People who suffer from health anxiety can be people who are always at the doctors, or people who are so afraid to find out if they have a terrible illness that they just don’t go to the doctors. I have been on both sides.
Most recently, I have been kind of convincing myself that I probably have skin cancer because I go outside all the time. I look at every spot on my body and wonder to myself if it’s skin cancer. The fear stemmed from seeing Snapchat news stories saying things like “Woman’s Acne Scar She Had For Years Was Skin Cancer” and also someone I went to high school with’s mom died of skin cancer last year.
I have been wanting to start getting a yearly skin check for years, but I have been too afraid to call. In October, I asked my primary care doctor if I needed a referral for to get a skin check, but due to having eczema and having gone to the dermatologist within the last year, I could call and schedule it myself. It is now January and I have not scheduled that appointment. I actually wanted a full skin check while I was there for my eczema, but as soon as the dermatologist was done checking my hands, she left and I didn’t even get a chance to ask if she would also do that.
At the end of December, I got sick with what I assumed was COVID. I was SO SICK. I had a horrible fever, my head was pounding, my throat was so sore, and even just hurting my eyes moved. In terms of COVID…it was mild. In fact, it never even got into my lungs, I had no congestion or cough. But, I convinced myself I was going to be one of the unfortunate people who died. I thought I was going to become another statistic. The anxiety was unreal.
A lot of my anxiety symptoms are physical. Before I understood this, it used to cause me a lot of anxiety. I would find myself on Google searching things like “shortness of breath” or “rapid heart rate” or “heart palpitations.” And of course…while sometimes anxiety would come up in Google, other times, horrible diseases would.
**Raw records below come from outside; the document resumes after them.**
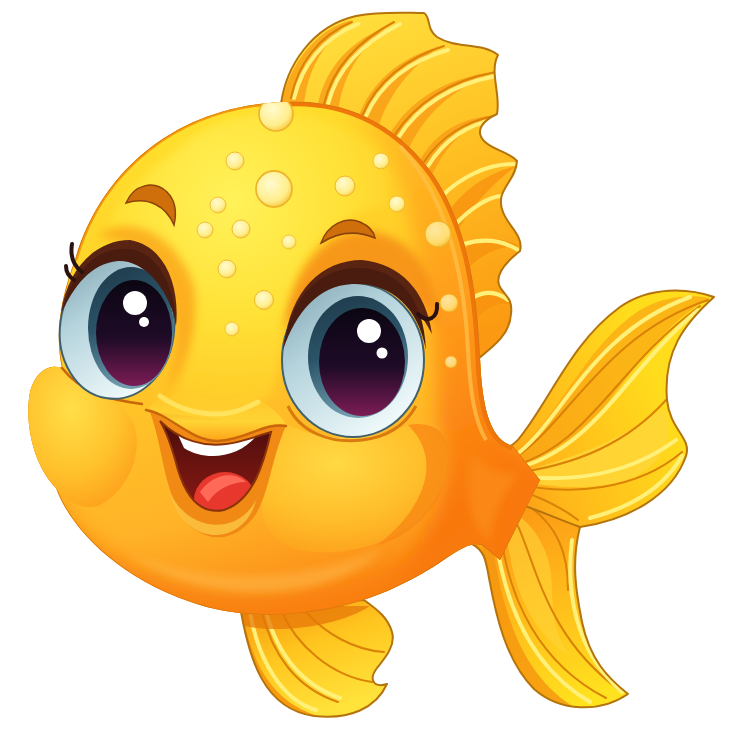
<!DOCTYPE html>
<html lang="en">
<head>
<meta charset="utf-8">
<title>Smiling goldfish</title>
<style>
:root{--paper:#fff;--sun:#ffd92e;--lemon:#ffe95a;--amber:#ffb01c;--orange:#f98a10;--rust:#c9650a;--line:#b5730c;--lid:#5a2412;--lash:#2a1210}
html,body{margin:0;background:var(--paper);overflow:hidden}
svg{display:block;width:736px;height:730px}
.fin-edge{fill:none;stroke:var(--line);stroke-width:2;stroke-linejoin:round}
.ray-dark{fill:none;stroke:#d98207;stroke-width:2;stroke-linecap:round}
.ray-light{fill:none;stroke:#fff07a;stroke-width:4;stroke-linecap:round}
.lash{fill:none;stroke:var(--lash);stroke-width:4;stroke-linecap:round}
.crease{fill:none;stroke:var(--rust);stroke-width:2.5;stroke-linecap:round}
</style>
</head>
<body>
<svg viewBox="0 0 736 730" role="img" aria-label="Cheerful cartoon goldfish with big eyes">
<defs>
<linearGradient id="dorsal-fill" x1="0.3" y1="0" x2="0.6" y2="1"><stop offset="0" stop-color="#ffdf3c"/><stop offset=".5" stop-color="#ffbf22"/><stop offset="1" stop-color="#fb9a12"/></linearGradient>
<linearGradient id="tail-fill" gradientUnits="userSpaceOnUse" x1="480" y1="480" x2="665" y2="400"><stop offset="0" stop-color="#fb8f14"/><stop offset=".35" stop-color="#ffb81a"/><stop offset="1" stop-color="#ffdc1c"/></linearGradient>
<linearGradient id="lower-tail-fill" gradientUnits="userSpaceOnUse" x1="495" y1="490" x2="590" y2="700"><stop offset="0" stop-color="#fb8f14"/><stop offset=".45" stop-color="#ffb41a"/><stop offset="1" stop-color="#ffe21e"/></linearGradient>
<linearGradient id="belly-fin-fill" x1="0" y1="0" x2=".5" y2="1"><stop offset="0" stop-color="#f7930e"/><stop offset=".5" stop-color="#ffc61f"/><stop offset="1" stop-color="#ffe23a"/></linearGradient>
<linearGradient id="body-fill" gradientUnits="userSpaceOnUse" x1="190" y1="110" x2="330" y2="620"><stop offset="0" stop-color="#ffe02c"/><stop offset=".4" stop-color="#ffcb28"/><stop offset=".75" stop-color="#ffb227"/><stop offset="1" stop-color="#fb8212"/></linearGradient>
<linearGradient id="back-fill" gradientUnits="userSpaceOnUse" x1="330" y1="150" x2="500" y2="480"><stop offset="0" stop-color="#ffc022"/><stop offset=".5" stop-color="#ff9e1c"/><stop offset="1" stop-color="#f9780c"/></linearGradient>
<radialGradient id="forehead-fill" cx=".45" cy=".3" r=".7"><stop offset="0" stop-color="#fff25a"/><stop offset=".6" stop-color="#ffe035"/><stop offset="1" stop-color="#ffcb28"/></radialGradient>
<radialGradient id="cheek-fill" cx=".4" cy=".3" r=".75"><stop offset="0" stop-color="#ffdf48"/><stop offset=".6" stop-color="#ffc22c"/><stop offset="1" stop-color="#fda21c"/></radialGradient>
<linearGradient id="muzzle-fill" x1="0" y1="0" x2="0" y2="1"><stop offset="0" stop-color="#ffdc36" stop-opacity="0"/><stop offset=".6" stop-color="#ffd434"/><stop offset="1" stop-color="#fca31a"/></linearGradient>
<linearGradient id="eyeball-fill" x1="0" y1="0" x2=".7" y2="1"><stop offset="0" stop-color="#7fa3b0"/><stop offset=".4" stop-color="#b4d3dc"/><stop offset="1" stop-color="#f2fbfc"/></linearGradient>
<linearGradient id="iris-fill" x1="0" y1="0" x2=".3" y2="1"><stop offset="0" stop-color="#1d3848"/><stop offset=".5" stop-color="#2b5468"/><stop offset="1" stop-color="#6f9cae"/></linearGradient>
<linearGradient id="pupil-fill" x1="0" y1="0" x2="0" y2="1"><stop offset="0" stop-color="#0b0612"/><stop offset=".55" stop-color="#1f0b28"/><stop offset="1" stop-color="#7c1c55"/></linearGradient>
<linearGradient id="mouth-fill" x1="0" y1="0" x2="0" y2="1"><stop offset="0" stop-color="#4a0d0c"/><stop offset="1" stop-color="#8c1a14"/></linearGradient>
<radialGradient id="bubble-fill" cx=".4" cy=".35" r=".7"><stop offset="0" stop-color="#fffbd0"/><stop offset=".7" stop-color="#ffee8c"/><stop offset="1" stop-color="#f9c63a"/></radialGradient>
<filter id="soft" x="-30%" y="-30%" width="160%" height="160%"><feGaussianBlur stdDeviation="9"/></filter>
<filter id="soft-small" x="-30%" y="-30%" width="160%" height="160%"><feGaussianBlur stdDeviation="4"/></filter>
<path id="dorsal-shape" d="M281 104C286 66 312 26 356 16C382 11 406 13 424 13C431 17 426 29 437 37C456 49 482 42 498 55C489 72 501 94 497 114C484 120 474 130 484 141C494 151 508 151 517 161C516 182 494 190 503 212C508 226 524 236 520 251C506 262 494 276 500 287C505 296 513 298 511 314C510 334 494 346 479 358L440 300L380 160Z"/>
<path id="body-shape" d="M285 102C352 98 402 130 434 176C468 228 477 290 480 358C482 408 490 440 513 446L540 480L500 560L482 545C462 540 446 564 402 584C344 614 262 624 200 605C124 582 72 532 56 488C34 466 24 424 30 392C36 370 50 364 62 368C54 332 62 294 75 260C100 172 176 105 285 102Z"/>
<path id="upper-tail-shape" d="M498 450C506 449 514 446 521 436C552 396 572 342 620 307C650 286 688 288 714 297C684 324 663 352 667 400C670 430 692 438 686 456C672 496 628 520 580 527C545 514 515 500 480 492Z"/>
<path id="lower-tail-shape" d="M488 480C525 490 552 512 580 527C571 562 576 592 582 622C590 660 608 678 628 694C600 713 560 712 534 689C506 661 496 616 489 578C486 560 484 550 472 544Z"/>
<path id="belly-fin-shape" d="M240 606C249 660 264 709 314 716C350 720 376 708 387 684C374 688 368 680 377 668C384 659 396 646 392 632C388 618 378 610 364 600Z"/>
<path id="mouth-shape" d="M160 421C180 441 205 447 226 444C243 442 257 436 271 432C264 462 254 500 224 510C200 515 186 496 178 470C173 451 168 434 160 421Z"/>
<clipPath id="body-clip"><use href="#body-shape"/></clipPath>
<clipPath id="dorsal-clip"><use href="#dorsal-shape"/></clipPath>
<clipPath id="mouth-clip"><use href="#mouth-shape"/></clipPath>
<clipPath id="upper-tail-clip"><use href="#upper-tail-shape"/></clipPath>
<clipPath id="lower-tail-clip"><use href="#lower-tail-shape"/></clipPath>
<clipPath id="belly-fin-clip"><use href="#belly-fin-shape"/></clipPath>
<circle id="bubble" r="10" fill="url(#bubble-fill)" stroke="#eeb52a" stroke-width="1"/>
</defs>

<g id="dorsal-fin">
<use href="#dorsal-shape" fill="url(#dorsal-fill)"/>
<g clip-path="url(#dorsal-clip)">
<path d="M281 104C290 62 318 28 352 20C322 44 308 70 304 104ZM318 104C326 66 352 40 388 26C356 52 342 80 338 112ZM358 118C370 84 398 58 440 46C408 70 388 96 378 128ZM390 134C408 102 444 78 494 72C448 92 424 116 408 150ZM420 160C436 132 462 118 490 116C462 130 444 148 432 176Z" fill="#f99a14" opacity=".75"/>
<path d="M448 212C466 188 486 174 516 166C490 186 474 204 458 230ZM462 250C480 236 500 236 520 246C496 246 480 256 466 270ZM470 300C484 290 500 292 512 304C496 302 484 308 474 322Z" fill="#f7900e" opacity=".75"/>
<g class="ray-light">
<path d="M294 98C302 66 322 38 358 24M328 104C336 72 360 44 400 24M366 116C380 84 410 60 448 50M398 138C418 106 452 84 496 76M428 166C444 140 468 124 494 120M442 196C460 178 486 164 514 164M454 226C470 208 490 196 502 196M464 244C484 238 502 240 518 250M472 298C486 290 498 292 508 300"/>
</g>
<g class="ray-dark">
<path d="M291 98C298 64 318 36 352 22M324 104C332 70 356 42 394 22M362 116C376 82 406 58 444 46M394 136C414 104 450 80 496 72M424 162C440 137 466 121 494 116"/>
</g>
</g>
<use href="#dorsal-shape" class="fin-edge"/>
</g>

<g id="belly-fin">
<use href="#belly-fin-shape" fill="url(#belly-fin-fill)"/>
<g clip-path="url(#belly-fin-clip)">
<path d="M240 606C252 660 268 700 318 716L296 718C256 700 244 660 236 606Z" fill="#f79a10"/>
<path d="M262 612C272 654 296 688 338 702M282 612C296 644 330 676 372 682M306 612C326 634 354 650 384 652" class="ray-dark"/>
<path d="M266 612C277 652 300 684 340 698M250 612C258 660 282 700 316 710" class="ray-light"/>
<path d="M236 606H370C340 626 280 634 244 626Z" fill="#e57508" opacity=".7"/>
</g>
<use href="#belly-fin-shape" class="fin-edge"/>
</g>

<g id="tail">
<use href="#lower-tail-shape" fill="url(#lower-tail-fill)"/>
<g clip-path="url(#lower-tail-clip)">
<path d="M500 506C530 516 552 548 552 588C552 620 558 640 570 656C536 636 520 600 512 566Z" fill="#ffd53a" opacity=".6"/>
<path d="M492 540C502 610 520 672 572 706L540 706C500 676 490 600 482 545Z" fill="#f5950e" opacity=".8"/>
<path d="M500 528C508 600 540 664 606 698M508 508C536 548 536 630 622 692M520 500C560 524 568 556 568 590" class="ray-dark"/>
<path d="M496 540C506 608 532 668 590 702M572 540C566 590 574 650 622 692" class="ray-light"/>
</g>
<use href="#lower-tail-shape" class="fin-edge"/>
<use href="#upper-tail-shape" fill="url(#upper-tail-none)"/>
<use href="#upper-tail-shape" fill="url(#tail-fill)"/>
<g clip-path="url(#upper-tail-clip)">
<path d="M508 458C560 420 580 350 640 310C664 296 690 294 710 298C670 320 640 360 610 400C584 434 550 456 508 468Z" fill="#f9a413" opacity=".65"/>
<path d="M520 472C580 456 620 440 664 408C674 440 666 456 640 474C604 492 560 488 520 482Z" fill="#ffd83a" opacity=".8"/>
<path d="M508 462C566 430 600 336 708 300M506 468C590 448 612 370 700 306M506 474C580 466 630 440 666 400M504 480C570 500 640 488 682 452M504 486C530 492 560 506 578 520" class="ray-dark"/>
<path d="M512 458C562 424 588 334 690 297M510 470C594 452 624 372 698 310M510 475C572 484 630 474 676 440M590 518C636 506 666 484 682 456" class="ray-light"/>
</g>
<use href="#upper-tail-shape" class="fin-edge"/>
</g>

<g id="body">
<use href="#body-shape" fill="url(#body-fill)"/>
<g clip-path="url(#body-clip)">
<path id="back-shade" d="M285 98C380 110 400 170 412 230C424 290 440 340 436 420C456 470 440 530 380 600L500 580L560 480L500 430L490 250L420 130Z" fill="url(#back-fill)" filter="url(#soft)"/>
<path id="forehead" d="M176 150C216 112 280 104 330 122C372 140 392 168 384 204C352 210 314 236 298 276C280 320 284 372 270 398C240 410 200 406 170 398C192 360 198 310 182 274C164 240 132 226 106 226C122 196 146 172 176 150Z" fill="url(#forehead-fill)" filter="url(#soft-small)"/>
<path id="brow-shade" d="M284 330C292 262 338 216 388 236C424 250 438 290 440 330C410 270 330 262 284 330Z" fill="#f58a12" opacity=".8" filter="url(#soft-small)"/>
<path d="M98 236C130 214 176 232 194 286C200 320 188 366 166 392C186 340 176 260 130 244Z" fill="#fba51c" opacity=".75" filter="url(#soft-small)"/>
<path id="belly-shade" d="M40 470C80 560 180 602 280 596C370 588 440 552 490 500L500 590L300 660L60 600Z" fill="#f87c0c" opacity=".7" filter="url(#soft)"/>
<path d="M120 548C184 584 300 586 384 548C330 604 204 612 120 548Z" fill="#ffc35a" opacity=".45" filter="url(#soft-small)"/>
<path d="M285 102C352 98 402 130 434 176C468 228 477 290 480 358C482 408 490 440 513 446" fill="none" stroke="#ee760a" stroke-width="9"/>
<path d="M400 146C446 196 464 270 468 350C470 390 474 420 486 440" fill="none" stroke="#ffc04a" stroke-width="4" opacity=".75"/>
<path d="M75 260C100 172 176 105 285 102" fill="none" stroke="#f39a12" stroke-width="5"/>
</g>
<use href="#body-shape" fill="none" stroke="#d8780c" stroke-width="1.5" clip-path="url(#body-clip)"/>
<path d="M472 452C486 470 500 474 520 474C506 490 494 510 490 540C470 530 462 490 472 452Z" fill="#fa8712" filter="url(#soft-small)"/>
</g>

<g id="cheeks">
<path d="M30 392C36 370 54 360 68 372C86 394 116 396 132 420C146 450 128 492 98 506C78 510 64 500 56 488C34 466 24 424 30 392Z" fill="url(#cheek-fill)"/>
<path d="M62 368C82 394 112 400 142 404" class="crease" stroke-width="2"/>
<path d="M286 424C330 446 376 438 408 425C446 420 456 452 442 486C424 528 372 556 312 552C270 548 256 520 264 490Z" fill="url(#cheek-fill)" opacity=".85"/>
<path d="M408 425C448 418 458 452 442 490C430 518 404 538 376 546C424 510 444 460 408 425Z" fill="#f98a14" opacity=".8"/>
</g>

<g id="bubbles">
<g clip-path="url(#body-clip)"><use href="#bubble" transform="translate(276 114) scale(1.7)"/></g>
<use href="#bubble" transform="translate(274 189) scale(1.8)"/>
<use href="#bubble" transform="translate(235 161) scale(.9)"/>
<use href="#bubble" transform="translate(345 186)"/>
<use href="#bubble" transform="translate(218 205) scale(.8)"/>
<use href="#bubble" transform="translate(205 230) scale(.8)"/>
<use href="#bubble" transform="translate(241 229) scale(.9)"/>
<use href="#bubble" transform="translate(289 242) scale(.7)"/>
<use href="#bubble" transform="translate(227 269) scale(.9)"/>
<use href="#bubble" transform="translate(264 300) scale(.95)"/>
<use href="#bubble" transform="translate(232 329) scale(.7)"/>
<use href="#bubble" transform="translate(381 161) scale(.8)"/>
<use href="#bubble" transform="translate(397 204) scale(.8)"/>
<g opacity=".75">
<use href="#bubble" transform="translate(438 234) scale(1.3)"/>
<use href="#bubble" transform="translate(449 303) scale(.9)"/>
<use href="#bubble" transform="translate(451 362) scale(.6)"/>
</g>
</g>

<g id="eyebrows" fill="#cf6f0c" stroke="#8c430a" stroke-width="1.5">
<path d="M126 203C134 184 154 180 167 192C175 200 177 212 174 225C166 206 148 196 126 203Z"/>
<path d="M321 243C328 224 346 216 360 222C369 226 374 232 375 238C356 230 338 232 321 243Z"/>
</g>

<g id="left-eye">
<path d="M61 312C68 268 96 240 130 240C166 246 180 288 176 326C164 280 140 258 118 260C88 264 72 286 61 312Z" fill="var(--lid)"/>
<ellipse cx="117" cy="329" rx="57" ry="70" transform="rotate(8 117 329)" fill="url(#eyeball-fill)" stroke="#43616c" stroke-width="2"/>
<ellipse cx="131" cy="328" rx="43" ry="61" fill="url(#iris-fill)"/>
<ellipse cx="134" cy="333" rx="38" ry="53" fill="url(#pupil-fill)"/>
<circle cx="135" cy="303" r="12" fill="#fff"/><circle cx="144" cy="322" r="5" fill="#fff"/>
<path d="M61 314C72 270 98 246 130 249C158 254 174 284 176 322C166 284 142 260 118 261C90 264 74 286 61 314Z" fill="#4a1c10"/>
<path d="M82 272C74 266 70 256 72 244M74 280C68 276 66 270 66 266" class="lash"/>
</g>

<g id="right-eye">
<path d="M284 346C290 290 322 260 362 260C400 264 426 290 432 334C410 290 380 280 350 284C318 288 296 312 284 346Z" fill="var(--lid)"/>
<ellipse cx="353" cy="360" rx="71" ry="77" fill="url(#eyeball-fill)" stroke="#43616c" stroke-width="2"/>
<ellipse cx="358" cy="357" rx="50" ry="61" fill="url(#iris-fill)"/>
<ellipse cx="362" cy="362" rx="43" ry="54" fill="url(#pupil-fill)"/>
<circle cx="369" cy="331" r="12" fill="#fff"/><circle cx="382" cy="353" r="5.5" fill="#fff"/>
<path d="M283 350C290 296 320 268 358 268C396 268 424 296 426 350C418 306 390 282 352 284C318 286 296 312 283 350Z" fill="#4a1c10"/>
<path d="M418 314C428 324 438 318 437 304" class="lash"/>
<path d="M288 406C300 432 330 444 362 440C388 437 406 424 416 406" fill="none" stroke="#d87a10" stroke-width="3"/>
</g>

<g id="mouth">
<path d="M150 412C164 450 164 500 190 526C214 546 240 538 256 514C270 490 272 456 286 426Z" fill="#f08a14"/>
<path d="M170 492C186 530 236 538 256 500C246 544 186 552 170 492Z" fill="#ffcf4a" opacity=".7"/>
<use href="#mouth-shape" fill="url(#mouth-fill)"/>
<g clip-path="url(#mouth-clip)">
<ellipse cx="225" cy="500" rx="31" ry="28" fill="#e8382e"/>
<path d="M200 492C212 474 234 470 246 482C230 482 216 490 208 502Z" fill="#ff6a58"/>
<path d="M174 426C194 446 232 448 258 434C240 458 206 462 184 448Z" fill="#fff"/>
</g>
<use href="#mouth-shape" fill="none" stroke="#8a3208" stroke-width="2"/>
<path d="M146 411C158 396 174 390 190 394C206 402 226 402 244 396C262 398 278 412 286 424C266 422 246 440 218 441C190 441 170 416 146 411Z" fill="url(#muzzle-fill)"/>
<path d="M146 410C170 414 190 441 218 441C246 440 264 422 286 426" class="crease"/>
<path d="M160 396C180 410 200 414 216 414C234 414 246 408 258 402" fill="none" stroke="#ffe96a" stroke-width="5" stroke-linecap="round" opacity=".8"/>
</g>
</svg>
</body>
</html>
The worst thing I could have done was run to Google, yet anytime ANYTHING feels weird, I have the urge to Google and then get lost in Web MD, which promptly tells me “you’re dying.”
I’m not going to lie, there are nights that I literally can’t fall asleep because I start thinking about things like the impending doom of skin cancer I might not even have. There are nights I am terrified that my teeth are all going to fall out of my head. I worry about my thyroid getting worse even though while it’s not optimally functioning, it has not been in the red zone ever and I’ve been regularly getting tested for years due to family history. If I’m abnormally tired, I automatically think something crazy like “cancer, I’m probably dying.” The thoughts never seem to end.
If you do happen to have health anxiety, there is help out there. The most effective treatment for health anxiety is cognitive-behavioral therapy. CBT aims to help you overcome fears by correcting irrational thoughts and changing problematic behaviors. It is possible to have anxiety and a serious medical condition, so do be sure that you’re yearly getting a physical exam so if you are ill, it can be caught early.
If you’re struggling but you’re not sure where to get help, be sure to check out our resources page.